**Task instructions**. Print the entries below again exactly as they stand, but skip any picture.

(Saved data entries)
══════════

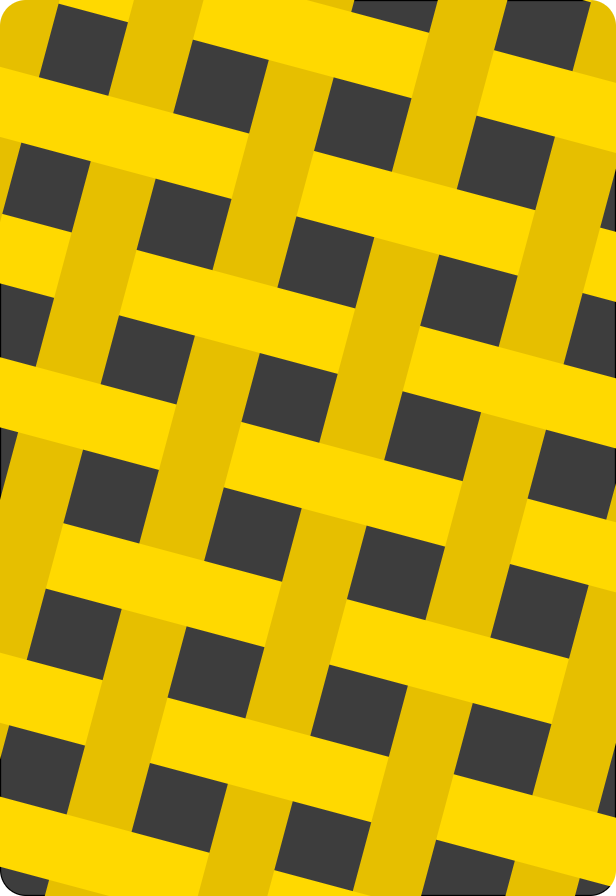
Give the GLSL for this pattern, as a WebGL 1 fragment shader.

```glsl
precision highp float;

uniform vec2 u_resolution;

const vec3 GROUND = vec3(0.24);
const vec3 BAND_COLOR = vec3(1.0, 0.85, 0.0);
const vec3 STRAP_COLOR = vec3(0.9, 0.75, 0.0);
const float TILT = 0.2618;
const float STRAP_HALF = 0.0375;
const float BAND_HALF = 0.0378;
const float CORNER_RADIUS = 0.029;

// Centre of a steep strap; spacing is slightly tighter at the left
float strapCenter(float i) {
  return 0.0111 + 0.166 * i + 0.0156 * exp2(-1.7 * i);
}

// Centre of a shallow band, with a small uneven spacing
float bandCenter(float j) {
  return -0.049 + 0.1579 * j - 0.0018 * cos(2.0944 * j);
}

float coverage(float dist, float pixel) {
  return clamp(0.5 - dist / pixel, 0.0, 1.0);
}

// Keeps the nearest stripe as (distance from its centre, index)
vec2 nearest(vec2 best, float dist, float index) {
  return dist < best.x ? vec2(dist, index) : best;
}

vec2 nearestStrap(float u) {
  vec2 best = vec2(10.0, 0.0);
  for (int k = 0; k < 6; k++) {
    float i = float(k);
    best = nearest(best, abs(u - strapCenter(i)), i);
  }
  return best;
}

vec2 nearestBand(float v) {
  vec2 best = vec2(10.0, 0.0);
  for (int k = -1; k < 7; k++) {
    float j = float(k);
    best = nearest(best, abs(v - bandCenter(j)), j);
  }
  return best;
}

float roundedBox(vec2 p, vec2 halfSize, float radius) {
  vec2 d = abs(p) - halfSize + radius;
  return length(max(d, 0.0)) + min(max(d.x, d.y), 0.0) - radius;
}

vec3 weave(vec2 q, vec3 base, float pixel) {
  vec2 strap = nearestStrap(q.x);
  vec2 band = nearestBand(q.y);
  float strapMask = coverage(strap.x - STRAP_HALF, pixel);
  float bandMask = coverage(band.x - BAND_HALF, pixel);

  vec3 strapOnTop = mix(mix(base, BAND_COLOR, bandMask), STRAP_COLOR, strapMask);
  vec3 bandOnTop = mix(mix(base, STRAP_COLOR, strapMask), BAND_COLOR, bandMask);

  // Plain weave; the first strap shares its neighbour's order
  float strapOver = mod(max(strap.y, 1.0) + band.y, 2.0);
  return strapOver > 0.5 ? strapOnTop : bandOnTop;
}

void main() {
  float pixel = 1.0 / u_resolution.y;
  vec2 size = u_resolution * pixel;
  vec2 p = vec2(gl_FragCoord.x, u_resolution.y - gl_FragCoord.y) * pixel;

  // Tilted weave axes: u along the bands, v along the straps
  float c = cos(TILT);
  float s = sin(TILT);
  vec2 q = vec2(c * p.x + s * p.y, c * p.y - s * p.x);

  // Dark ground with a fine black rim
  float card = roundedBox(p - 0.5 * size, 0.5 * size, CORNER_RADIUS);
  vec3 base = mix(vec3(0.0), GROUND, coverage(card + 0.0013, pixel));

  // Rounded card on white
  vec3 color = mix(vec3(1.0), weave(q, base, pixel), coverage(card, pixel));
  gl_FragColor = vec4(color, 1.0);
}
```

══════════

**Answer below**.
Give the GLSL for this pattern, as a WebGL 1 fragment shader.

```glsl
precision highp float;

uniform vec2 u_resolution;

const vec3 GROUND = vec3(0.24);
const vec3 BAND_COLOR = vec3(1.0, 0.85, 0.0);
const vec3 STRAP_COLOR = vec3(0.9, 0.75, 0.0);
const float TILT = 0.2618;
const float STRAP_HALF = 0.0375;
const float BAND_HALF = 0.0378;
const float CORNER_RADIUS = 0.029;

// Centre of a steep strap; spacing is slightly tighter at the left
float strapCenter(float i) {
  return 0.0111 + 0.166 * i + 0.0156 * exp2(-1.7 * i);
}

// Centre of a shallow band, with a small uneven spacing
float bandCenter(float j) {
  return -0.049 + 0.1579 * j - 0.0018 * cos(2.0944 * j);
}

float coverage(float dist, float pixel) {
  return clamp(0.5 - dist / pixel, 0.0, 1.0);
}

// Keeps the nearest stripe as (distance from its centre, index)
vec2 nearest(vec2 best, float dist, float index) {
  return dist < best.x ? vec2(dist, index) : best;
}

vec2 nearestStrap(float u) {
  vec2 best = vec2(10.0, 0.0);
  for (int k = 0; k < 6; k++) {
    float i = float(k);
    best = nearest(best, abs(u - strapCenter(i)), i);
  }
  return best;
}

vec2 nearestBand(float v) {
  vec2 best = vec2(10.0, 0.0);
  for (int k = -1; k < 7; k++) {
    float j = float(k);
    best = nearest(best, abs(v - bandCenter(j)), j);
  }
  return best;
}

float roundedBox(vec2 p, vec2 halfSize, float radius) {
  vec2 d = abs(p) - halfSize + radius;
  return length(max(d, 0.0)) + min(max(d.x, d.y), 0.0) - radius;
}

vec3 weave(vec2 q, vec3 base, float pixel) {
  vec2 strap = nearestStrap(q.x);
  vec2 band = nearestBand(q.y);
  float strapMask = coverage(strap.x - STRAP_HALF, pixel);
  float bandMask = coverage(band.x - BAND_HALF, pixel);

  vec3 strapOnTop = mix(mix(base, BAND_COLOR, bandMask), STRAP_COLOR, strapMask);
  vec3 bandOnTop = mix(mix(base, STRAP_COLOR, strapMask), BAND_COLOR, bandMask);

  // Plain weave; the first strap shares its neighbour's order
  float strapOver = mod(max(strap.y, 1.0) + band.y, 2.0);
  return strapOver > 0.5 ? strapOnTop : bandOnTop;
}

void main() {
  float pixel = 1.0 / u_resolution.y;
  vec2 size = u_resolution * pixel;
  vec2 p = vec2(gl_FragCoord.x, u_resolution.y - gl_FragCoord.y) * pixel;

  // Tilted weave axes: u along the bands, v along the straps
  float c = cos(TILT);
  float s = sin(TILT);
  vec2 q = vec2(c * p.x + s * p.y, c * p.y - s * p.x);

  // Dark ground with a fine black rim
  float card = roundedBox(p - 0.5 * size, 0.5 * size, CORNER_RADIUS);
  vec3 base = mix(vec3(0.0), GROUND, coverage(card + 0.0013, pixel));

  // Rounded card on white
  vec3 color = mix(vec3(1.0), weave(q, base, pixel), coverage(card, pixel));
  gl_FragColor = vec4(color, 1.0);
}
```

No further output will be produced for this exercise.